## [What is needed]
Lift out all lines below that contain "circle".

## [Input for this task]
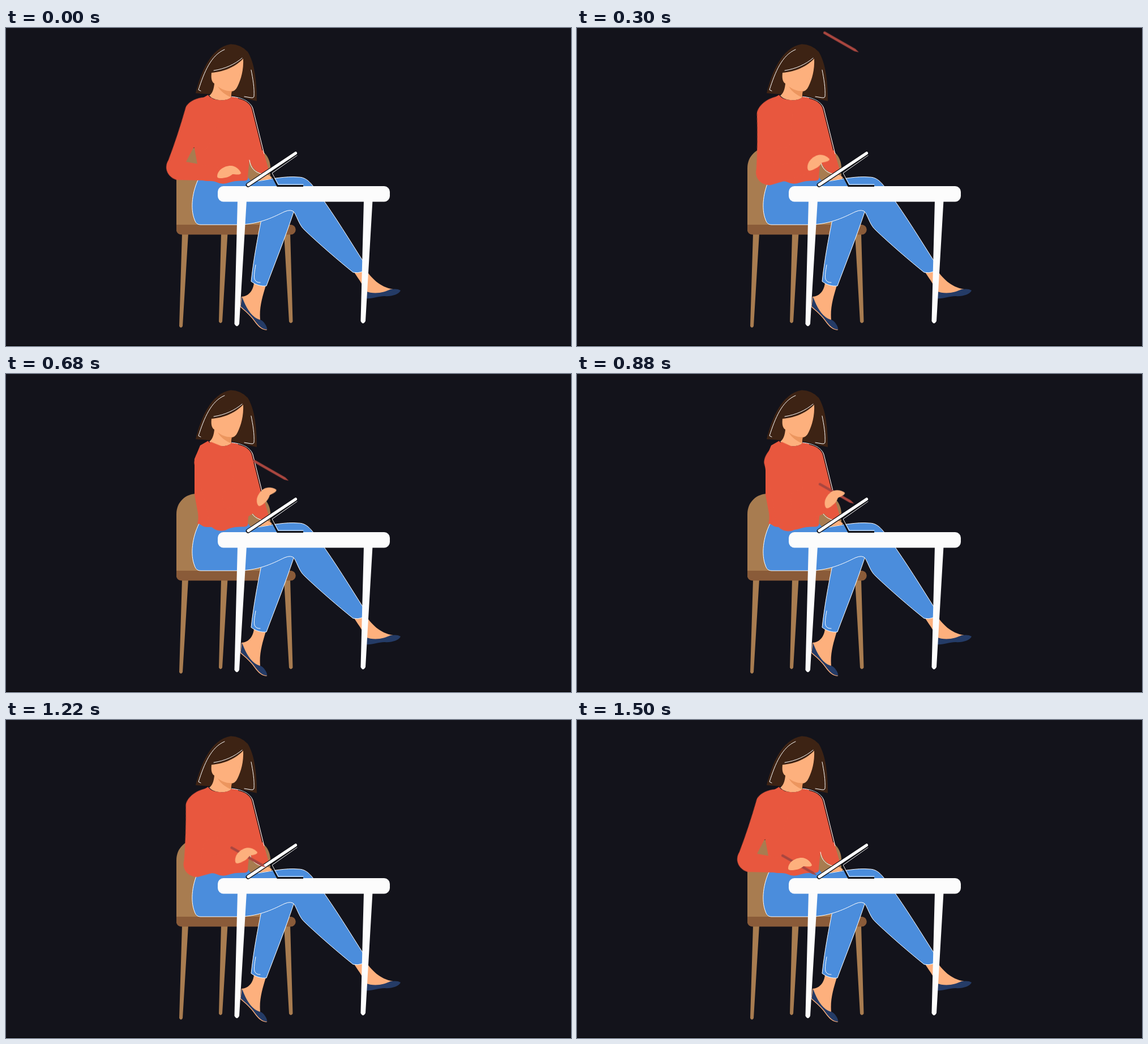
Animation of 998x561 px, one loop 2000 ms. Source, as an HTML page:

```html
<!DOCTYPE html>
<html lang="en">
<head>
<meta charset="utf-8">
<title>Woman at a tablet</title>
<style>
  html, body { margin: 0; width: 100%; height: 100%; overflow: hidden; background: #13131b; }
  svg { display: block; width: 100vw; height: 100vh; }

  .line { fill: none; stroke: #fff; stroke-width: 1; stroke-linecap: round; stroke-linejoin: round; }
  .wood { fill: #a87c50; }
  .seat { fill: #8a5b39; }
  .skin { fill: #fdb07d; }
  .hair { fill: #3d2314; }
  .red { fill: #e8573e; }
  .jeans { fill: #4b8ddc; stroke: #fff; stroke-width: 1; stroke-linejoin: round; }
  .shoe { fill: #243b66; }
  .table { fill: #fcfcfc; }
  .ink { fill: none; stroke: #101014; }
  .pencil { fill: #a9463f; }

  .arm { animation: swing 2s linear infinite; }
  .pencil { animation: drop 2s linear infinite; }

  /* The arm reaches up for 750 ms, returns for 750 ms, then rests. */
  @keyframes swing {
    0%, 75%, 100% { transform: translate(351px, 146px) rotate(24.7deg); }
    15%, 60% { transform: translate(351.5px, 146px) rotate(7deg); }
    25%, 50% { transform: translate(359.5px, 146px) rotate(0deg); }
    37.5% { transform: translate(366px, 146px) rotate(-11deg); }
  }

  /* The pencil falls into the hand and is carried to the tablet. */
  @keyframes drop {
    0% { transform: translate(434px, -108px) rotate(29.7deg); }
    37.5% { transform: translate(437px, 179px) rotate(29.7deg); }
    44% { transform: translate(427px, 193px) rotate(29.7deg); }
    55% { transform: translate(410px, 217px) rotate(29.7deg); }
    67% { transform: translate(383px, 231px) rotate(29.7deg); }
    75%, 100% { transform: translate(361px, 238px) rotate(29.7deg); }
  }
</style>
</head>
<body>
<svg viewBox="0 0 998 561" preserveAspectRatio="none">
  <rect width="998" height="561" fill="#13131b"/>
  <rect y="560" width="998" height="1" fill="#000"/>

  <g id="chair">
    <path class="wood" d="M301 350V247C301 226 317 211 338 211H432C453 211 467 227 467 247V350Z"/>
    <path class="wood" d="M311 362H322L312 526Q309 531 306 526ZM380 362H391.500L382 518Q379 523 376 518ZM491 362H502L506.500 518Q503 523 500 518Z"/>
    <path class="seat" d="M301 347H503A8.500 8.500 0 0 1 503 364.500H310Q303 364 301 358Z"/>
  </g>

  <g id="feet">
    <path class="skin" d="M438 449C437 462 430 473 416 474L413.500 492C424 501 432 508 439 518C446 528 453 533 461 533L449 515C447 493 453 474 459 454Z"/>
    <path class="shoe" d="M417 474C422 489 433 512 450 515C456 518 461 526 461.500 532C453 532 447 526 440 517C433 507 425 500 414.500 491Z"/>
    <path class="skin" d="M615 431L634 424C645 441 660 457 684 461L668 470L636 471C633 455 624 445 615 431Z"/>
    <path class="shoe" d="M634 464C652 471 669 466 679 461C686 460 693 460 697 463C694 470 681 474 668 473C657 473 649 478 634 477Z"/>
  </g>

  <g id="legs">
    <path class="jeans" d="M451 338C444 372 437 410 433 447C441 453 450 456 460 455C475 415 493 370 508 325L505 315H460Z"/>
    <path class="line" d="M441 418C439 430 437 441 440 445C442 448 445 449 449 449"/>
    <path class="jeans" d="M341 264C329 288 325 318 333 338C335 344 338 347 344 347H412C450 346 475 332 492 324Q504 319 509 325C516 337 518 348 528 357C552 380 588 411 613 431Q621 433 629 430L633 415C608 376 582 333 553 293C540 276 533 263 516 263C495 261 470 266 446 270L426 261Z"/>
  </g>

  <g id="body">
    <path class="wood" d="M429 232L448 255L449 265L432 269L426 262Z"/>
    <path class="skin" d="M445 264C449 257 459 254 470 264L466 267L448 268Z"/>
    <path class="red" d="M357 118C361 126 375 128 386 127C392 126 397 124 398 121C415 123 431 130 436 142L456 222L465 254L456 258C444 256 434 247 430 233L427 262Q429 268 422 269.500C411 269 401 270 393 273Q382 277 372 272C362 268 354 272 347 268Q342 264 338 264C341 254 339 245 338 240L333 213V150L343 126Z"/>
    <path class="line" d="M399 121C418 123 432 130 436 142L456 222"/>
    <path class="ink" stroke-width="1.200" d="M410 124C424 127 432 134 434.800 143L453 216"/>
    <path class="line" d="M430 233C432 247 439 255 454 258"/>
  </g>

  <g id="head">
    <path class="hair" d="M397 28.500C362 34 344 78 335 115L362 117L400 119L443 129C443 92 439 62 427 42Q415 29 397 28.500Z"/>
    <path class="skin" d="M419 54C408 66 388 77 363 79C362 88 363 95 368 98C367 109 364 116 359 119C364 126 376 128 386 127Q397 125 398 121L397 112Q405 112 409 103C415 91 420 74 419 54Z"/>
    <path fill="#ec965f" d="M374 103C382 109 391 112 399 111L397 122C388 118 380 113 374 103Z"/>
    <path class="line" d="M386 38C362 48 350 78 340 109L344 111M367 75C387 72 404 64 417 53M433 74C436 89 439 106 438 121Q437 124 433 123L421 121"/>
  </g>

  <g id="desk" class="table">
    <path d="M409 304H425L412 522Q408 530 403.500 522ZM632 304H647.500L635 517Q630.500 525 626.500 517Z"/>
    <rect x="374" y="279" width="304" height="27.500" rx="10"/>
  </g>

  <g class="arm">
    <path class="red" d="M-33 8C-32 -6 -18 -21 2 -26L30 -10L32 62Q14 62 9 68L7.600 95.500L68.700 80Q77 90 74 102L6 131.500C-12 134 -24 121 -22 106Q-25 60 -33 8Z"/>
  </g>

  <g id="tablet">
    <path class="line" d="M514 225L470 256L481 276H525"/>
    <path class="ink" stroke-width="2.800" stroke-linejoin="round" d="M513 223.500L467 254.500L479.500 278.500H525"/>
    <path class="ink" stroke-width="7.600" stroke-linecap="round" d="M427.500 277L511.500 221"/>
    <path fill="none" stroke="#fff" stroke-width="5.200" stroke-linecap="round" d="M428 276.500L511.500 220.800"/>
  </g>

  <path class="pencil" d="M1.500 -2.300H64L72 0L64 2.300H1.500Q-1 0 1.500 -2.300Z"/>

  <g class="arm">
    <path class="skin" transform="rotate(-24.7) translate(-351 -146)" d="M373 262C373 252 384 243 397 243C405 243 413 250 415 256C414 260 405 258 400 258C394 263 387 265 378 265Q373 265 373 262Z"/>
  </g>
</svg>
</body>
</html>
```
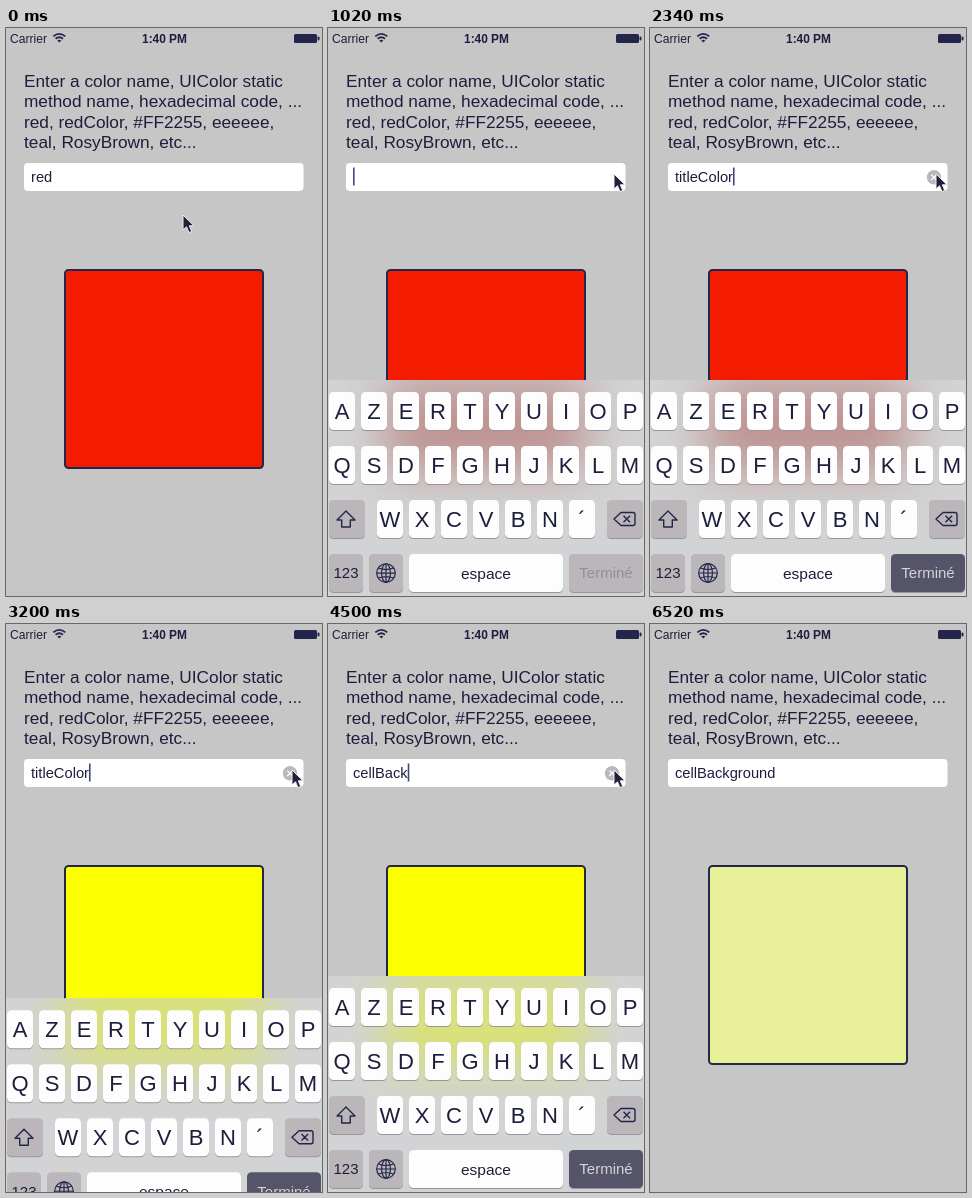
Animation of 316 by 568 pixels, one loop 6.54 s. Source, as an HTML page:

```html
<!DOCTYPE html>
<html lang="en">
<head>
<meta charset="utf-8">
<title>Color names</title>
<style>
html, body { margin: 0; width: 100%; height: 100%; overflow: hidden; background: #c6c6c6; }
svg { display: block; width: 316px; height: 568px; }
text { font-family: "Liberation Sans", Arial, sans-serif; fill: #1c1e3c; white-space: pre; }
.mid { text-anchor: middle; }
.line { fill: none; stroke: #23264a; stroke-width: 1.4; }
</style>
</head>
<body>
<svg viewBox="0 0 316 568">
  <defs>
    <clipPath id="panel"><rect y="352" width="316" height="216"/></clipPath>
    <filter id="blur" x="-50%" y="-100%" width="200%" height="300%"><feGaussianBlur stdDeviation="24"/></filter>
  </defs>
  <rect width="316" height="568" fill="#c6c6c6"/>

  <!-- status bar -->
  <text x="4" y="14.5" font-size="12.1">Carrier</text>
  <path class="line" d="M47.3 8.4Q53.3 3.4 59.3 8.4M49.6 10.8Q53.3 7.7 57 10.8" style="stroke-width:1.8"/>
  <path d="M51.3 12.4Q53.3 10.9 55.3 12.4L53.3 14.6Z" fill="#23264a"/>
  <text class="mid" x="158.5" y="14.5" font-size="11.9" font-weight="bold">1:40 PM</text>
  <rect x="288" y="6" width="23" height="9" rx="1.5" fill="#23264a"/>
  <rect x="311.5" y="8.5" width="2" height="4" rx="1" fill="#23264a"/>

  <g font-size="17.25">
    <text x="18" y="59">Enter a color name, UIColor static</text>
    <text x="18" y="79.3">method name, hexadecimal code, ...</text>
    <text x="18" y="99.6">red, redColor, #FF2255, eeeeee,</text>
    <text x="18" y="119.9">teal, RosyBrown, etc...</text>
  </g>

  <!-- text field -->
  <rect x="18" y="135" width="279.5" height="28" rx="4" fill="#fff"/>
  <text id="entry" x="25" y="154" font-size="14.7"></text>
  <rect id="caret" y="139.5" width="1.6" height="18" fill="#3f477a"/>
  <g id="clear">
    <circle cx="284" cy="149.3" r="7.2" fill="#b9b9bd"/>
    <path d="M281.3 146.6l5.4 5.4m0-5.4l-5.4 5.4" stroke="#fff" stroke-width="1.3"/>
  </g>

  <rect id="swatch" x="59" y="242" width="198" height="198" rx="3.5" stroke="#23284a" stroke-width="2"/>

  <g id="keyboard">
    <rect y="352" width="316" height="216" fill="#d2d3d4"/>
    <g clip-path="url(#panel)">
      <rect id="tint" x="58" y="352" width="200" height="92" filter="url(#blur)"/>
    </g>
    <g id="keys"></g>
    <path class="line" d="M18 483L27 492H22.3V499H13.7V492H9Z" stroke-linejoin="round"/>
    <path class="line" d="M293 484.5H305Q307 484.5 307 486.5V495.5Q307 497.5 305 497.5H293L286 491Z M295.5 487.7l6.6 6.6m0-6.6l-6.6 6.6" stroke-linejoin="round"/>
    <g class="line" style="stroke-width:1.2">
      <circle cx="58" cy="545" r="9.3"/>
      <ellipse cx="58" cy="545" rx="4.4" ry="9.3"/>
      <path d="M58 535.7V554.3M48.7 545H67.3M50.5 540Q58 543 65.5 540M50.5 550Q58 547 65.5 550"/>
    </g>
  </g>

  <path id="pointer" d="M0 0V15L3.5 11.8L6 17.6L8.7 16.4L6.3 10.8H11Z" fill="#20223c" stroke="#f0f0f0" stroke-width="1"/>
</svg>
<script>
const LOOP = 6540;
const $ = id => document.getElementById(id);
const clamp = v => Math.max(0, Math.min(1, v));

// Keys
const FUNC = '#bab6ba';
function key(x, y, w, label = '', size = 22, fill = '#fdfdfd', id = '') {
  const baseline = y + 19 + size * .355;
  return `<rect x="${x}" y="${y + 1}" width="${w}" height="38" rx="4.5" fill="#98949a"/>
    <rect id="${id}Key" x="${x}" y="${y}" width="${w}" height="38" rx="4.5" fill="${fill}"/>
    <text id="${id}Label" class="mid" x="${x + w / 2}" y="${baseline}" font-size="${size}">${label}</text>`;
}
const row = (letters, x, y) => [...letters].map((c, i) => key(x + 32 * i, y, 26, c)).join('');
$('keys').innerHTML =
  row('AZERTYUIOP', 1, 364) + row('QSDFGHJKLM', 1, 418) + row('WXCVBN´', 49, 472) +
  key(1, 472, 36, '', 15, FUNC) + key(279, 472, 36, '', 15, FUNC) +
  key(1, 526, 34, '123', 15, FUNC) + key(41, 526, 34, '', 15, FUNC) +
  key(81, 526, 154, 'espace', 15.5) + key(241, 526, 74, 'Terminé', 15, FUNC, 'done');

// Timeline in ms: each session opens the keyboard, clears, types and submits
const sessions = [
  { open: 420, clear: 820, type: 1100, close: 2480, before: 'red', word: 'titleColor' },
  { open: 2990, clear: 3420, type: 3600, close: 5480, before: 'titleColor', word: 'cellBackground' }
];
const KEY_STEP = 120;
const swatches = [
  { fill: '#f41c00', tint: '#b06a68', alpha: .6 },
  { fill: '#fcff00', tint: '#d9e465', alpha: .85 },
  { fill: '#e8f09a', tint: '#dfe7a6', alpha: .85 }
];

// Critically damped spring, 0 to 1
function spring(ms) {
  const x = Math.max(0, ms) * .01826;
  return 1 - (1 + x) * Math.exp(-x);
}

function entryAt(t, s) {
  if (t < s.clear) return s.before;
  return s.word.slice(0, Math.max(0, Math.floor((t - s.type) / KEY_STEP) + 1));
}

function show(el, on) { el.style.display = on ? '' : 'none'; }

function draw(t) {
  const s = sessions[t < sessions[1].open ? 0 : 1];
  const text = entryAt(t, s);
  const focused = t >= s.open && t < s.close;
  const shown = spring(t - s.open) - spring(t - s.close);
  const drop = 216 * (1 - shown);

  $('entry').textContent = text;
  $('caret').setAttribute('x', 25 + (text ? $('entry').getComputedTextLength() : 0));
  show($('caret'), focused);
  show($('clear'), focused && text);

  const c = swatches[sessions.filter(q => t >= q.close).length];
  $('swatch').setAttribute('fill', c.fill);
  $('tint').setAttribute('fill', c.tint);
  $('tint').setAttribute('opacity', c.alpha);
  $('tint').setAttribute('transform', `translate(0 ${-drop})`);
  $('keyboard').setAttribute('transform', `translate(0 ${drop})`);
  show($('keyboard'), drop < 215.5);

  $('doneKey').setAttribute('fill', text ? '#555468' : FUNC);
  $('doneLabel').style.fill = text ? '#d4d4da' : '#919096';

  const p = clamp((t - 60) / 320), e = p * p * (3 - 2 * p);
  $('pointer').setAttribute('transform', `translate(${177 + 109 * e} ${187 - 41 * e})`);
  show($('pointer'), t < 6000);
}

const start = performance.now();
function frame() {
  draw((performance.now() - start) % LOOP);
  requestAnimationFrame(frame);
}
frame();
</script>
</body>
</html>
```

## [Solved exercise]
    <circle cx="284" cy="149.3" r="7.2" fill="#b9b9bd"/>
      <circle cx="58" cy="545" r="9.3"/>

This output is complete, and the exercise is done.